The R, G, B, and Y channels have similar behaviors; the R channel was selected to represent the ROC in Figure 6. According to this ROC, the R, G, B, and Y channels performed better when the dimensionality of the features was reduced to 50D by applying kernel PCA.

Figure 7 shows an inverse effect of kernel PCA on the obtained features from the Cb and Cr channels. The results show that the original features performed the best, and the dimension reduction methods did not improve accuracy rate.

3.3. Comparison with Other Methods

A comparison of some of state-of-the-art image splicing detection methods was conducted for a comprehensive evaluation of the entire system. Table 4 indicates the comparison between different methods and the proposed framework for gray-scale images in image dataset 1.

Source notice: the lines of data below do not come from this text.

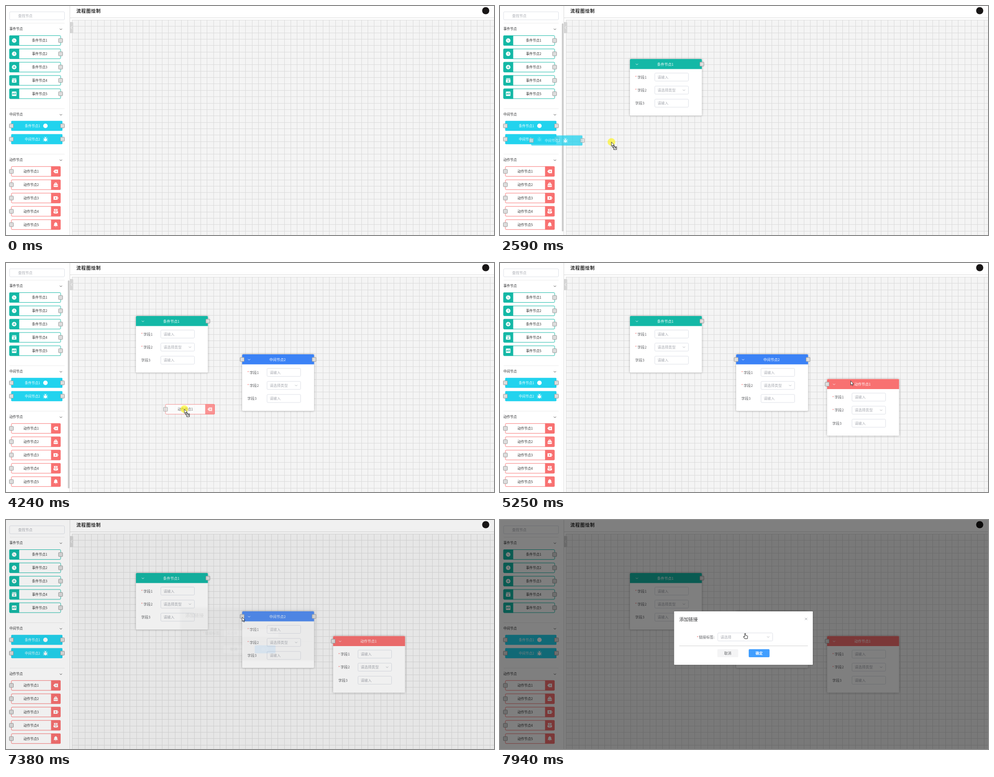
An HTML page with a canvas for the animation above (8000 ms loop, 1089x514 px).

```html
<!DOCTYPE html>
<html lang="zh">
<head>
<meta charset="utf-8">
<style>
html, body { margin: 0; width: 100%; height: 100%; overflow: hidden; background: #fff; }
canvas { display: block; width: 1089px; height: 514px; }
</style>
</head>
<body>
<canvas id="stage"></canvas>
<script>
const W = 1089, H = 514, LOOP = 8000;
const canvas = document.getElementById('stage');
const ctx = canvas.getContext('2d');
const dpr = window.devicePixelRatio || 1;
canvas.width = W * dpr;
canvas.height = H * dpr;

const TEAL = '#14b8a6', CYAN = '#22d3ee', BLUE = '#3b82f6', RED = '#f87171';
const FONT = '"Noto Sans CJK SC", "Noto Sans CJK", sans-serif';
const PITCH = 29.85;

// ---- drawing helpers ----
function text(s, x, y, size, color, align = 'left', weight = 400) {
  ctx.font = `${weight} ${size}px ${FONT}`;
  ctx.textAlign = align;
  ctx.textBaseline = 'middle';
  ctx.fillStyle = color;
  ctx.fillText(s, x, y);
}

function box(x, y, w, h, fill, stroke, radius = 0) {
  ctx.beginPath();
  ctx.roundRect(x, y, w, h, radius);
  if (fill) { ctx.fillStyle = fill; ctx.fill(); }
  if (stroke) { ctx.strokeStyle = stroke; ctx.lineWidth = 1; ctx.stroke(); }
}

function shape(d, x, y, fill, stroke, width = 1) {
  const path = new Path2D(d);
  ctx.save();
  ctx.translate(x, y);
  if (fill) { ctx.fillStyle = fill; ctx.fill(path); }
  if (stroke) { ctx.strokeStyle = stroke; ctx.lineWidth = width; ctx.stroke(path); }
  ctx.restore();
}

function disc(x, y, r, color) {
  ctx.beginPath();
  ctx.arc(x, y, r, 0, 7);
  ctx.fillStyle = color;
  ctx.fill();
}

function shadowed(color, blur, draw) {
  ctx.save();
  ctx.shadowColor = color;
  ctx.shadowBlur = blur * dpr;
  draw();
  ctx.restore();
}

const chevron = (x, y, color) => shape('M-2.5-1.2L0 1.3L2.5-1.2', x, y, null, color, 0.9);
const port = (x, y) => box(x - 4.5, y - 4.5, 9, 9, '#ddd', '#999', 1);

// ---- icons: [white body, mark in the node colour, white strokes] ----
const ROUND = 'M5 0A5 5 0 1 1-5 0A5 5 0 1 1 5 0Z';
const EVENT_ICONS = [
  [ROUND, 'M-2-2L2 2'],
  [ROUND, 'M0-3V0L2 2'],
  [ROUND, 'M-3 0H3M0-3V3'],
  ['M-4.5-5H4.5V-3.5H-4.5ZM-5-2.5H5V4Q5 5 4 5H-4Q-5 5-5 4Z', 'M0-1V3M-2 1L0 3L2 1'],
  ['M-4-5H4Q5-5 5-4V4Q5 5 4 5H-4Q-5 5-5 4V-4Q-5-5-4-5Z',
   'M-3.7 2L-2.2-2L-.7 2M-3.2 .8H-1.2M1 2V-2H2.3Q3.3-2 3.3-1T2.3 0H1M2 0L3.4 2'],
];
const MID_ICONS = [
  [ROUND],
  ['M-3-1H3V2Q3 5 0 5T-3 2ZM-2-1.6Q-2-4 0-4T2-1.6Z', '',
   'M-5-3L-3 0M5-3L3 0M-5.5 1.5H5.5M-5 5L-3 3M5 5L3 3M-2-5.5L-1-3.5M2-5.5L1-3.5'],
];
const ACTION_ICONS = [
  ['M-2-4H5V4H-2L-5.5 0Z', 'M-.5-1.5L2.5 1.5M2.5-1.5L-.5 1.5'],
  ['M-3-2Q-3-5 0-5T3-2Q5-1 5 1H-5Q-5-1-3-2ZM-5 2H5V3Q5 5 3 5H-3Q-5 5-5 3Z', 'M-1.5-2.5H1.5'],
  ['M-5-4H4V4H-5ZM4.7-1.5H6V1.5H4.7Z', 'M-.5-2V2M-2.5 0H1.5'],
  ['M-4-5H4V-1H-4ZM-5 0H5V4H3.5V5H-3.5V4H-5Z', 'M-2-3H2M-2 2H2'],
  ['M0-5.5Q4-4 3.5 0Q3.5 2 5 3H-5Q-3.5 2-3.5 0Q-4-4 0-5.5ZM-1.5 4H1.5Q0 6-1.5 4Z'],
];

function icon([body, mark, strokes], x, y, color) {
  shape(body, x, y, '#fff');
  if (mark) shape(mark, x, y, null, color);
  if (strokes) shape(strokes, x, y, null, '#fff', 0.9);
}

// ---- palette nodes ----
function eventNode(i) {
  const y = 77.5 + i * PITCH;
  box(8, y - 11, 114, 22, '#fff', TEAL, 2);
  box(7.5, y - 11.5, 22, 23, TEAL, null, [2, 0, 0, 2]);
  icon(EVENT_ICONS[i], 18.3, y, TEAL);
  text((i % 2 || i === 4 ? '事件节点' : '条件节点') + (i + 1), 75, y, 7.5, '#333', 'center');
  port(121.8, y);
}

function midNode(i) {
  const y = 269 + i * PITCH;
  box(11.5, y - 11.3, 114.5, 22.6, CYAN, null, 2);
  text(['条件节点1', '中间节点2'][i], 59, y, 7.5, '#fff', 'center');
  icon(MID_ICONS[i], 88, y, CYAN);
  port(12, y);
  port(126, y);
}

function actionNode(i) {
  const y = 371.3 + i * PITCH;
  box(12, y - 11, 109.5, 22, '#fff', RED, 2);
  box(100.5, y - 11.5, 21.5, 23, RED, null, [0, 2, 2, 0]);
  icon(ACTION_ICONS[i], 111, y, RED);
  text('动作节点' + (i + 1), 56, y, 7.5, '#333', 'center');
  port(12, y);
}

function sidebar(t) {
  box(8, 13, 122.5, 18, '#fff', '#dcdfe6', 2);
  text('查找节点', 27, 22, 8, '#a8abb2');
  [38, 230, 332].forEach(y => box(8, y, 123, 1, '#ececec'));
  [['事件节点', 51.5], ['中间节点', 243.5], ['动作节点', 345.5]].forEach(([label, y]) => {
    text(label, 7.5, y, 7.5, '#303133');
    chevron(122.5, y + 0.5, '#333');
  });
  for (let i = 0; i < 5; i++) { eventNode(i); actionNode(i); }
  midNode(0);
  midNode(1);
  box(142, 0, 1, H, '#d8d8d8');
  const alpha = Math.max(window_(t, 720, 1850), window_(t, 2200, 3150), window_(t, 3620, 5200));
  if (alpha) box(138, 39, 3.5, 467, `rgba(150,150,150,${0.5 * alpha})`, null, 2);
}

// ---- main area ----
function workspace() {
  text('流程图绘制', 157, 11.5, 10, '#222', 'left', 700).letterSpacing;
}

function title() {
  ctx.letterSpacing = '1px';
  text('流程图绘制', 157, 11.5, 10, '#222', 'left', 700);
  ctx.letterSpacing = '0px';
}

function grid() {
  const x0 = 147, y0 = 31, step = 14.35;
  box(143, 26, W, 1, '#d8d8d8');
  box(x0, y0, W - x0, H - y0, '#f4f4f4');
  for (let x = x0; x < W; x += step) box(Math.round(x), y0, 1, H - y0, '#dadada');
  for (let y = y0; y < H; y += step) box(x0, Math.round(y), W - x0, 1, '#dadada');
  box(143, 36, 7, 25, '#d6d6d6', null, [0, 2, 2, 0]);
  shape('M1.5-3L-1 0L1.5 3', 146, 48.5, null, '#fff');
  disc(1070.5, 10.5, 8, '#191717');
}

function input(x, y, w, placeholder, isSelect) {
  box(x + 0.5, y - 9, w - 1, 18, '#fff', '#dcdfe6', 2);
  text(placeholder, x + 6.5, y, 8.1, '#a8abb2');
  if (isSelect) chevron(x + w - 10.5, y, '#a8abb2');
}

function formNode({ x, y, name, color, left, right }) {
  const w = 160.5;
  shadowed('rgba(0,0,0,.3)', 5, () => box(x, y, w, 127, '#fff', null, 2));
  box(x, y, w, 22.5, color, null, [2, 2, 0, 0]);
  chevron(x + 15.5, y + 11.8, '#fff');
  text(name, x + 79, y + 11.5, 8, '#fff', 'center', 500);
  ['请输入', '请选择类型', '请输入'].forEach((hint, i) => {
    const rowY = y + 40.5 + i * 29.3;
    if (i < 2) text('*', x + 11.5, rowY + 0.5, 8, '#f56c6c');
    text('字段' + (i + 1), x + (i < 2 ? 16.5 : 11.5), rowY, 8.1, '#606266');
    input(x + 55, rowY, 76, hint, i === 1);
  });
  if (left) port(x, y + 11.5);
  if (right) port(x + w, y + 11.5);
}

function dialog(progress) {
  ctx.fillStyle = `rgba(0,0,0,${0.5 * progress})`;
  ctx.fillRect(0, 0, W, H);
  ctx.save();
  ctx.globalAlpha = progress;
  ctx.translate(0, -10 * (1 - progress));
  shadowed('rgba(0,0,0,.3)', 3, () => box(388.5, 205, 309.5, 120, '#fff', null, 1));
  text('添加链接', 400, 223, 10.3, '#303133');
  shape('M-2.5-2.5L2.5 2.5M2.5-2.5L-2.5 2.5', 683, 222, null, '#909399', 0.8);
  text('*', 439, 263.5, 8, '#f56c6c');
  text('链接标签:', 444, 263, 8.1, '#606266');
  input(485.5, 262.5, 123.5, '请选择', true);
  box(400, 282, 287, 1, '#d0d0d0');
  box(485, 290, 46.5, 18, '#f4f4f5', null, 2);
  text('取消', 508.3, 299, 8, '#606266', 'center');
  box(555, 290, 46.5, 18, '#409eff', null, 2);
  text('确定', 578.3, 299, 8, '#fff', 'center', 700);
  ctx.restore();
}

// ---- motion ----
const smooth = u => u * u * (3 - 2 * u);
const linear = u => u;
const easeOut = u => u * (2 - u);
const clamp = u => Math.min(1, Math.max(0, u));
function window_(t, start, end) {
  return clamp((t - start) / 120) * clamp((end - t) / 120);
}

// Pointer stops: time, x, y, easing into the stop.
const PATH = [
  [70, 928, 480], [840, 84, 77], [910, 84, 77], [1510, 369, 132], [1570, 369, 132],
  [1700, 372, 130], [1770, 372, 130], [2380, 77, 298], [2500, 77, 298],
  [2590, 246, 306, linear], [2860, 608, 217, easeOut], [3060, 608, 217],
  [3800, 54, 371], [3900, 54, 371], [4180, 398, 328], [4240, 398, 328],
  [4370, 402, 326], [4510, 402, 326], [4910, 811, 273], [5110, 811, 273],
  [5870, 497, 180], [5940, 497, 180], [6280, 415, 124], [6420, 448, 128],
  [6690, 450, 133], [6760, 456, 146], [7180, 527, 218], [7600, 527, 218], [7850, 547, 254],
];

function pointerAt(t) {
  const next = PATH.findIndex(stop => stop[0] > t);
  if (next < 0) return PATH.at(-1).slice(1, 3);
  if (next === 0) return PATH[0].slice(1, 3);
  const [t0, x0, y0] = PATH[next - 1];
  const [t1, x1, y1, ease = smooth] = PATH[next];
  const u = ease((t - t0) / (t1 - t0));
  return [x0 + (x1 - x0) * u, y0 + (y1 - y0) * u];
}

// Each drag carries a palette node and leaves a form node when it ends.
const DRAGS = [
  { start: 910, end: 1770, ghost: () => eventNode(0),
    node: { x: 290, y: 119, name: '条件节点1', color: TEAL, right: true } },
  { start: 2480, end: 3060, ghost: () => midNode(1),
    node: { x: 527, y: 205, name: '中间节点2', color: BLUE, left: true, right: true } },
  { start: 3900, end: 5110, ghost: () => actionNode(0),
    node: { x: 730, y: 260.5, name: '动作节点1', color: RED, left: true } },
];
const GHOST_LAG = 60;

function drawGhost(drag, t) {
  const [x0, y0] = pointerAt(drag.start);
  const [x, y] = pointerAt(Math.max(drag.start, t - GHOST_LAG));
  ctx.save();
  ctx.globalAlpha = 0.76;
  ctx.translate(Math.round(x - x0), Math.round(y - y0));
  drag.ghost();
  ctx.restore();
}

function pointer(t, dragging) {
  const [x, y] = pointerAt(t);
  const linking = t >= 6760 && t < 7250;
  if (dragging || linking) disc(x, y, 8.5, 'rgba(255,245,0,.58)');
  if ((t >= 6380 && t < 6760) || t >= 7740) {
    shape('M-1 1Q0-.5 1 1V5L4.5 5.8Q6 6 5.7 8L5 12.5H-1L-4 8Q-3.5 6.5-1 8.5Z', x, y, '#fff', '#111', 0.9);
    return;
  }
  shape('M0 0V9.5L2.2 7.5L3.8 11L5.2 10.3L3.7 7H6.6Z', x, y, '#fff', '#111', 0.8);
  if (dragging) {
    box(x + 2.5, y + 8.5, 4, 4, '#fff', '#222');
    box(x + 5, y + 10.5, 6.5, 6.5, '#fff', '#222');
    shape('M-1.5 1.5L1.5-1.5M-1-1.5H1.5V1', x + 8.2, y + 13.7, null, '#222', 0.9);
  }
}

function draw(t) {
  ctx.setTransform(dpr, 0, 0, dpr, 0, 0);
  ctx.fillStyle = '#fff';
  ctx.fillRect(0, 0, W, H);
  title();
  grid();
  sidebar(t);
  DRAGS.filter(d => t >= d.end).forEach(d => formNode(d.node));
  const drag = DRAGS.find(d => t >= d.start && t < d.end);
  if (drag) drawGhost(drag, t);
  const progress = smooth(clamp((t - 7330) / 240));
  if (progress) dialog(progress);
  if (t >= 70) pointer(t, !!drag);
}

const startTime = performance.now();
function tick() {
  draw((performance.now() - startTime) % LOOP);
  requestAnimationFrame(tick);
}
tick();
</script>
</body>
</html>
```
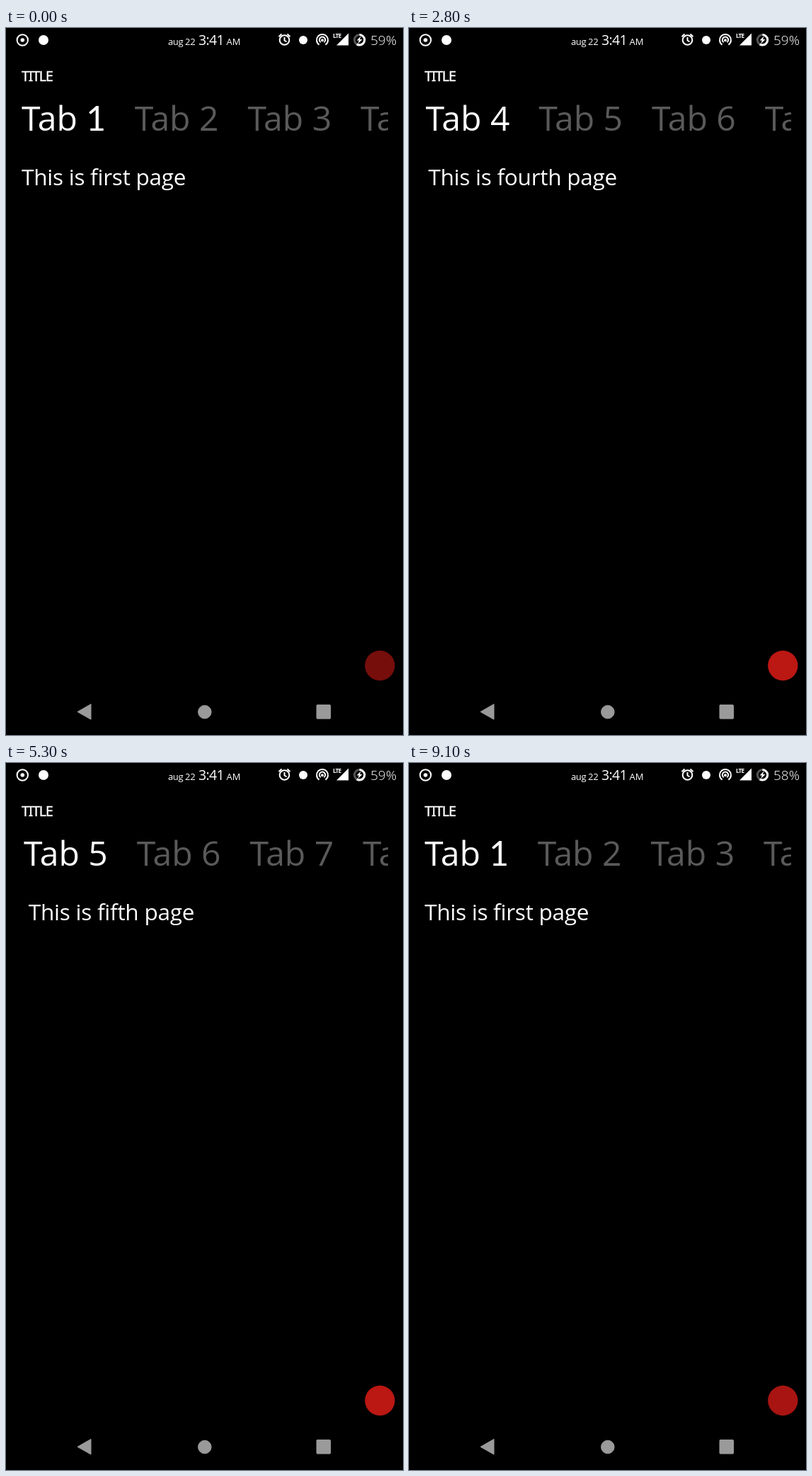
Recreate the animation shown at these times as an HTML page. Size 561x998 px, loop 9.2 s.

```html
<!DOCTYPE html>
<html lang="en">
<head>
<meta charset="utf-8">
<title>Tabs</title>
<style>
html, body { margin: 0; width: 100%; height: 100%; overflow: hidden; background: #000; }
svg { display: block; width: 561px; height: 998px; }
text { font-family: "Open Sans", "Noto Sans", sans-serif; fill: #fff; white-space: pre; }
.thin { font-weight: 300; }
.title { font: 19.5px "Noto Sans", sans-serif; letter-spacing: -1.15px; stroke: #fff; stroke-width: .4px; }
.tab { font-size: 48px; }
.foot { font-family: Lato, sans-serif; }
.page { font-size: 31.5px; letter-spacing: -.25px; }
.line { fill: none; stroke: #fff; stroke-width: 2; }
</style>
</head>
<body>
<svg viewBox="0 0 561 998">
  <defs><clipPath id="view"><rect x="21.5" y="90" width="518.5" height="170"/></clipPath></defs>
  <rect width="561" height="998"/>

  <!-- status bar -->
  <g fill="#fff">
    <circle class="line" cx="23.3" cy="17" r="7.7"/>
    <circle cx="23.3" cy="17" r="2.8"/>
    <circle cx="53" cy="17" r="7"/>
    <text x="229" y="24" font-size="13" letter-spacing="-.4">aug 22</text>
    <text x="272" y="24" font-size="19.5" letter-spacing="-.7">3:41</text>
    <text x="311.5" y="24" font-size="13">AM</text>
    <circle class="line" cx="393.5" cy="17" r="6.8"/>
    <path class="line" d="M385.5 12.2l4-3.6M401.5 12.2l-4-3.6M393.5 13v4.5l3 2" stroke-width="1.6"/>
    <circle cx="420" cy="17" r="6"/>
    <path class="line" d="M442.6 23.6a8 8 0 1 1 8.8 0M444.6 20.2a4.2 4.2 0 1 1 4.8 0"/>
    <circle cx="447" cy="17.2" r="2"/>
    <text x="462" y="14" font-size="8.2" font-weight="700" letter-spacing="-.9">LTE</text>
    <path d="M467 24.5h17v-17z"/>
    <circle class="line" cx="499.5" cy="16.8" r="7.2" style="stroke:#555;stroke-width:3"/>
    <circle class="line" cx="499.5" cy="16.8" r="7.2" pathLength="100" stroke-dasharray="59 100"
      transform="rotate(-90 499.5 16.8)" style="stroke-width:3"/>
    <path d="M501.5 11.5l-6 6h3.2l-1.4 4.8 6.2-6.4h-3.4z"/>
    <text id="charge" class="thin" x="515" y="24" font-size="19">59%</text>
  </g>

  <text class="title" x="22" y="75">TITLE</text>
  <g clip-path="url(#view)">
    <g id="tabs"></g>
    <g id="pages"></g>
  </g>

  <circle id="dot" cx="528.3" cy="900" r="21.2" fill="#bb1713"/>

  <!-- navigation bar -->
  <g fill="#9a9a9a" stroke="#9a9a9a" stroke-linejoin="round">
    <path d="M101 965.3l19-10.9v21.6z"/>
    <circle cx="280.8" cy="965.5" r="9.3"/>
    <rect x="439" y="955.5" width="19.5" height="19.5" rx="1"/>
  </g>
</svg>
<script>
const LOOP = 9200, STEP = 100, TAB_GAP = 159.7, PAGE_GAP = 518;
const ORDINALS = ["first", "second", "third", "fourth", "fifth", "sixth", "seventh", "eighth"];

// start, from, to, duration
const SWIPES = [
  [900, 0, 1, 600], [1615, 1, 2, 600], [2330, 2, 3, 600],
  [2960, 3, 2, 600], [3605, 2, 1, 600],
  [4120, 1, 2, 370], [4490, 2, 3, 370], [4860, 3, 4, 600],
  [5460, 4, 3, 470], [5930, 3, 2, 465], [6395, 2, 1, 600],
  [7600, 1, 0, 600]
];
// header distance left against page distance left on backward swipes
const LAG = [[0, 0], [.034, .19], [.303, .667], [1, 1]];
const PULSE = [[0, 0], [.18, 0], [.45, 1], [.6, 1], [.9, 0], [1, 0]];
const PULSE_PERIOD = 1250, PULSE_START = 2062;

const byId = id => document.getElementById(id);
const tabs = byId("tabs"), pages = byId("pages"), dot = byId("dot"), charge = byId("charge");

function addText(parent, cls, x, y, html) {
  const el = document.createElementNS("http://www.w3.org/2000/svg", "text");
  el.setAttribute("class", cls);
  el.setAttribute("x", x);
  el.setAttribute("y", y);
  el.innerHTML = html;
  parent.append(el);
  return el;
}

const labels = ORDINALS.map((word, i) => {
  const digit = i ? i + 1 : '<tspan class="foot">1</tspan>';
  addText(pages, "page", 22 + i * PAGE_GAP, 222.4, `This is ${word} page`);
  return addText(tabs, "tab", 22 + i * TAB_GAP, 145, "Tab " + digit);
});

function lerpTable(table, x) {
  const i = Math.max(1, table.findIndex(p => p[0] >= x));
  const [x0, y0] = table[i - 1], [x1, y1] = table[i];
  return y0 + (y1 - y0) * (x - x0) / (x1 - x0);
}

function scrollAt(t) {
  const swipe = SWIPES.filter(s => s[0] <= t).pop();
  if (!swipe) return { page: 0, tab: 0 };
  const [start, from, to, time] = swipe;
  const left = (1 - Math.min(1, (t - start) / time)) ** 3;
  const tabLeft = to < from ? lerpTable(LAG, left) : left;
  return { page: to + (from - to) * left, tab: to + (from - to) * tabLeft };
}

function draw(t) {
  const { page, tab } = scrollAt(t);
  const active = Math.round(page);
  tabs.setAttribute("transform", `translate(${-tab * TAB_GAP} 0)`);
  pages.setAttribute("transform", `translate(${-page * PAGE_GAP} 0)`);
  labels.forEach((el, i) => { el.style.fill = i === active ? "#fff" : "#5a5a5a"; });
  const phase = (t - PULSE_START + 2 * PULSE_PERIOD) % PULSE_PERIOD / PULSE_PERIOD;
  dot.setAttribute("opacity", lerpTable(PULSE, phase));
  charge.textContent = t < 8600 ? "59%" : "58%";
}

const begin = performance.now();
function tick() {
  const t = (performance.now() - begin) % LOOP;
  draw(Math.floor(t / STEP) * STEP);
  requestAnimationFrame(tick);
}
draw(0);
requestAnimationFrame(tick);
</script>
</body>
</html>
```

Table 4 shows that the accuracy rates exhibited different trends. Computational time could not be compared because it was not provided in the other methods. The best results were observed for the expanded DCT Markov + DWT Markov and expanded DCT Markov [10], which reduced to 100D by applying the SVM-RFE method (93.55% and 90.07%). The next best accuracy rate was observed for our proposed method (88.28%) with 50D. The results show that our proposed method performed the best compared with similar methods [13] with less dimensions (163D versus 50D).

Table 5 shows another comparison between the original RLRN [15] in 60D and the proposed method (RLRN + kernel PCA) in 50D on image dataset 2 (CASIA). The Gray indicated in the table was obtained by converting the colored images in image dataset 2 to gray-scale images. As previously discussed, a huge increase in detection accuracies in the R, G, B, and Y channels, as well as the gray one, was observed.

4. Conclusion

The literature review presented in this work showed that several image splicing detection methods were proposed. Unfortunately, many of them are unable to handle the extracted high dimensional and redundant features well. In addition, processing these features is time consuming. Therefore, this paper focused on evaluating the effectiveness of dimension reduction methods on image splicing detection methods to reduce dimensionality and computational time and remove redundant information from the features. Two dimension reduction methods (PCA: linear and kernel PCA: nonlinear) were selected and applied on an instance image splicing method (RLRN). A set of experiments were designed and tested to determine the effectiveness of these methods on RLRN. Each dimension reduction method was applied on RLRN to reduce dimensionality to 10D and 50D. The results showed that the R, G, B, and Y channels and gray-scale images performed best when merged with kernel PCA and in 50D, which verifies the nonlinear nature of the RLRN features. However, the results also demonstrate that this area of study requires further research. Other dimension reduction methods and their effects on other image splicing detection methods must be investigated, and the optimal dimension number for every image splicing detection approach must be identified.


D: dimensional
RLRN:Run length run number
PCA:Principle component analysis
SVM:Support vector machine
HHT:Hilbert-Huang transform
DWT:Discrete wavelet transform
DCT:Discrete cosine transform
SVM-RFE:Support vector machine recursive feature elimination
DVMM:Digital video multimedia
CASIA:Chinese Academy of Sciences, Institute of Automation
TP:True positive
TN:True negative
ROC:Receiver operating characteristics.

Conflict of Interests

The authors declare that there is no conflict of interests regarding the publication of this paper.


The authors would like to thank both reviewers for their valuable comments which helped to improve the paper. This research is supported by University of Malaya Research Grant (UMRG) RG312-14AFR.